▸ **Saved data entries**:
↓↓↓

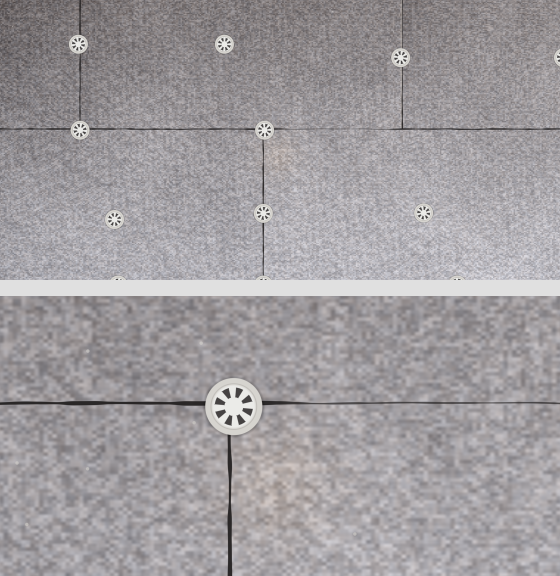
Top, the full canvas; bottom, a detail of the centre.
This texture is drawn by a WebGL 1 fragment shader. Its source:

```glsl
precision highp float;
uniform vec2 u_resolution;

const vec3 WARM_GREY = vec3(0.520, 0.497, 0.500);
const vec3 COOL_GREY = vec3(0.728, 0.722, 0.746);
const vec3 SEAM_DARK = vec3(0.14, 0.13, 0.13);
const vec3 SEAM_LIP = vec3(0.76, 0.73, 0.68);
const vec3 DISC_LIGHT = vec3(0.92, 0.92, 0.91);
const vec3 DISC_RIM = vec3(0.84, 0.83, 0.81);
const vec3 SLOT_DARK = vec3(0.27, 0.26, 0.26);
const vec2 BOARD = vec2(1.151, 0.555);
const float SEAM_Y = 0.539;
const float DISC_RADIUS = 0.034;

float hash(vec2 p) {
  return fract(sin(dot(p, vec2(127.1, 311.7))) * 43758.5453);
}

float noise(vec2 p) {
  vec2 i = floor(p), f = fract(p);
  f = f * f * (3.0 - 2.0 * f);
  return mix(mix(hash(i), hash(i + vec2(1.0, 0.0)), f.x),
             mix(hash(i + vec2(0.0, 1.0)), hash(i + 1.0), f.x), f.y);
}

float cover(float d, float px) {
  return 1.0 - smoothstep(-0.7 * px, 0.7 * px, d);
}

// Signed distance to the nearest line of a repeating set
float repeatLine(float x, float start, float pitch) {
  return mod(x - start + 0.5 * pitch, pitch) - 0.5 * pitch;
}

// Speckled felt with broad shading and a few pale flecks
vec3 felt(vec2 p, float px) {
  vec3 col = mix(COOL_GREY, WARM_GREY, clamp(p.y, 0.0, 1.0));
  col += 0.04 * (p.x - 1.0);
  col += 0.06 * (noise(p * 4.0) - 0.5) + 0.04 * (noise(p * vec2(16.0, 11.0)) - 0.5);
  float grain = 0.19 * (noise(p * vec2(190.0, 230.0)) - 0.5)
              + 0.11 * (noise(p * vec2(95.0, 120.0) + 37.0) - 0.5);
  float tint = noise(p * 150.0 + 71.0) - 0.5;
  col += grain + tint * vec3(0.022, 0.0, -0.022);
  vec2 cell = floor(p * 14.0);
  vec2 spot = (cell + 0.2 + 0.6 * vec2(hash(cell + 3.0), hash(cell + 8.0))) / 14.0;
  float fleck = cover(length(p - spot) - 0.002, px) * step(0.9, hash(cell));
  return mix(col, vec3(0.84, 0.83, 0.81), 0.6 * fleck);
}

// Ragged dark joint; strength sets how open it is
vec3 seam(vec3 col, float d, float along, float strength, float px) {
  float width = 0.0021 * strength * (0.6 + 0.7 * noise(vec2(along * 45.0, 5.0)));
  float wobble = 0.0016 * (noise(vec2(along * 20.0, 9.0)) - 0.5);
  float line = cover(abs(d + wobble) - width, px);
  return mix(col, SEAM_DARK, line * mix(0.45, 0.95, strength));
}

// Perforated washer: rim, eight slots and a star-shaped hub
vec3 disc(vec3 col, vec2 q, float turn, float px) {
  float r = length(q);
  float sector = 6.2831853 / 8.0;
  float a = mod(atan(q.y, q.x + 0.00001) + turn, sector) - 0.5 * sector;
  float side = abs(r * sin(a)) - 0.23 * r + 0.0008;
  float band = abs(r - 0.50 * DISC_RADIUS) - 0.17 * DISC_RADIUS;
  col *= 1.0 - 0.2 * (1.0 - smoothstep(0.0, 0.004, r - DISC_RADIUS));
  vec3 face = mix(DISC_LIGHT, DISC_RIM, smoothstep(0.70, 0.80, r / DISC_RADIUS));
  face = mix(face, SLOT_DARK, cover(max(side, band), px));
  float groove = cover(abs(r - 0.80 * DISC_RADIUS) - 0.0006, px);
  face *= 1.0 - 0.10 * groove;
  return mix(col, face, cover(r - DISC_RADIUS, px));
}

// Line of discs; every second one drifts off the even spacing
vec3 discRow(vec3 col, vec2 p, vec2 first, float pitch, float count,
             float parity, vec2 drift, float lift, float sway, float px) {
  for (int n = 0; n < 4; n++) {
    float i = float(n);
    if (i >= count) break;
    float shift = mod(i + parity, 2.0) * (drift.x + drift.y * i);
    vec2 centre = first + vec2(i * pitch + shift, lift * shift + sway * sign(1.5 - i));
    col = disc(col, p - centre, 6.28 * hash(first + i), px);
  }
  return col;
}

void main() {
  float px = 1.0 / u_resolution.y;
  vec2 p = gl_FragCoord.xy * px;
  float upper = step(SEAM_Y, p.y);
  vec3 col = felt(p, px);

  // Worn shading beside the upright joints and at the upper left
  float dx = repeatLine(p.x, mix(0.940, 0.286, upper), BOARD.x);
  float shade = mix(0.03 * step(dx, 0.0), 0.045 * step(0.0, dx), upper);
  col -= shade * exp(-abs(dx) * 9.0);
  col -= 0.06 * (1.0 - smoothstep(0.0, 0.7, length(p - vec2(0.0, 1.0))));
  vec2 stain = (p - vec2(0.99, 0.44)) * vec2(13.0, 14.0);
  col += vec3(0.03, 0.01, -0.015) * exp(-dot(stain, stain));

  // Joints, partly closed towards the right
  float dy = repeatLine(p.y, SEAM_Y, BOARD.y);
  float closed = smoothstep(0.98, 1.06, p.x) * (1.0 - smoothstep(1.36, 1.45, p.x));
  float upright = 1.0 - 0.45 * upper * step(1.0, p.x) * smoothstep(0.58, 0.85, p.y);
  float lip = cover(abs(dx + 0.004) - 0.0015, px) * upper * step(1.0, p.x);
  col = mix(col, SEAM_LIP, 0.45 * lip);
  col = seam(col, dx, p.y, upright, px);
  col = seam(col, dy, p.x, 1.0 - 0.5 * closed, px);

  // Fixing discs along the joints and board middles
  float halfBoard = 0.5 * BOARD.x;
  col = discRow(col, p, vec2(0.365, -0.018), halfBoard, 4.0, 1.0, vec2(0.057, 0.03), 0.0, 0.0, px);
  col = discRow(col, p, vec2(0.365, 0.238), halfBoard, 4.0, 1.0, vec2(0.044, -0.0235), -0.5, 0.0, px);
  col = discRow(col, p, vec2(0.286, 0.535), 0.659, 2.0, 0.0, vec2(0.0), 0.0, 0.0, px);
  col = discRow(col, p, vec2(0.280, 0.818), halfBoard, 4.0, 0.0, vec2(-0.084, 0.03), 0.0, 0.024, px);

  gl_FragColor = vec4(clamp(col, 0.0, 1.0), 1.0);
}
```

↑↑↑

▸ **Goal of the exercise**:
Pick out every line above that holds the word "discRow" and copy it.

▸ **Exercise output**:
vec3 discRow(vec3 col, vec2 p, vec2 first, float pitch, float count,
  col = discRow(col, p, vec2(0.365, -0.018), halfBoard, 4.0, 1.0, vec2(0.057, 0.03), 0.0, 0.0, px);
  col = discRow(col, p, vec2(0.365, 0.238), halfBoard, 4.0, 1.0, vec2(0.044, -0.0235), -0.5, 0.0, px);
  col = discRow(col, p, vec2(0.286, 0.535), 0.659, 2.0, 0.0, vec2(0.0), 0.0, 0.0, px);
  col = discRow(col, p, vec2(0.280, 0.818), halfBoard, 4.0, 0.0, vec2(-0.084, 0.03), 0.0, 0.024, px);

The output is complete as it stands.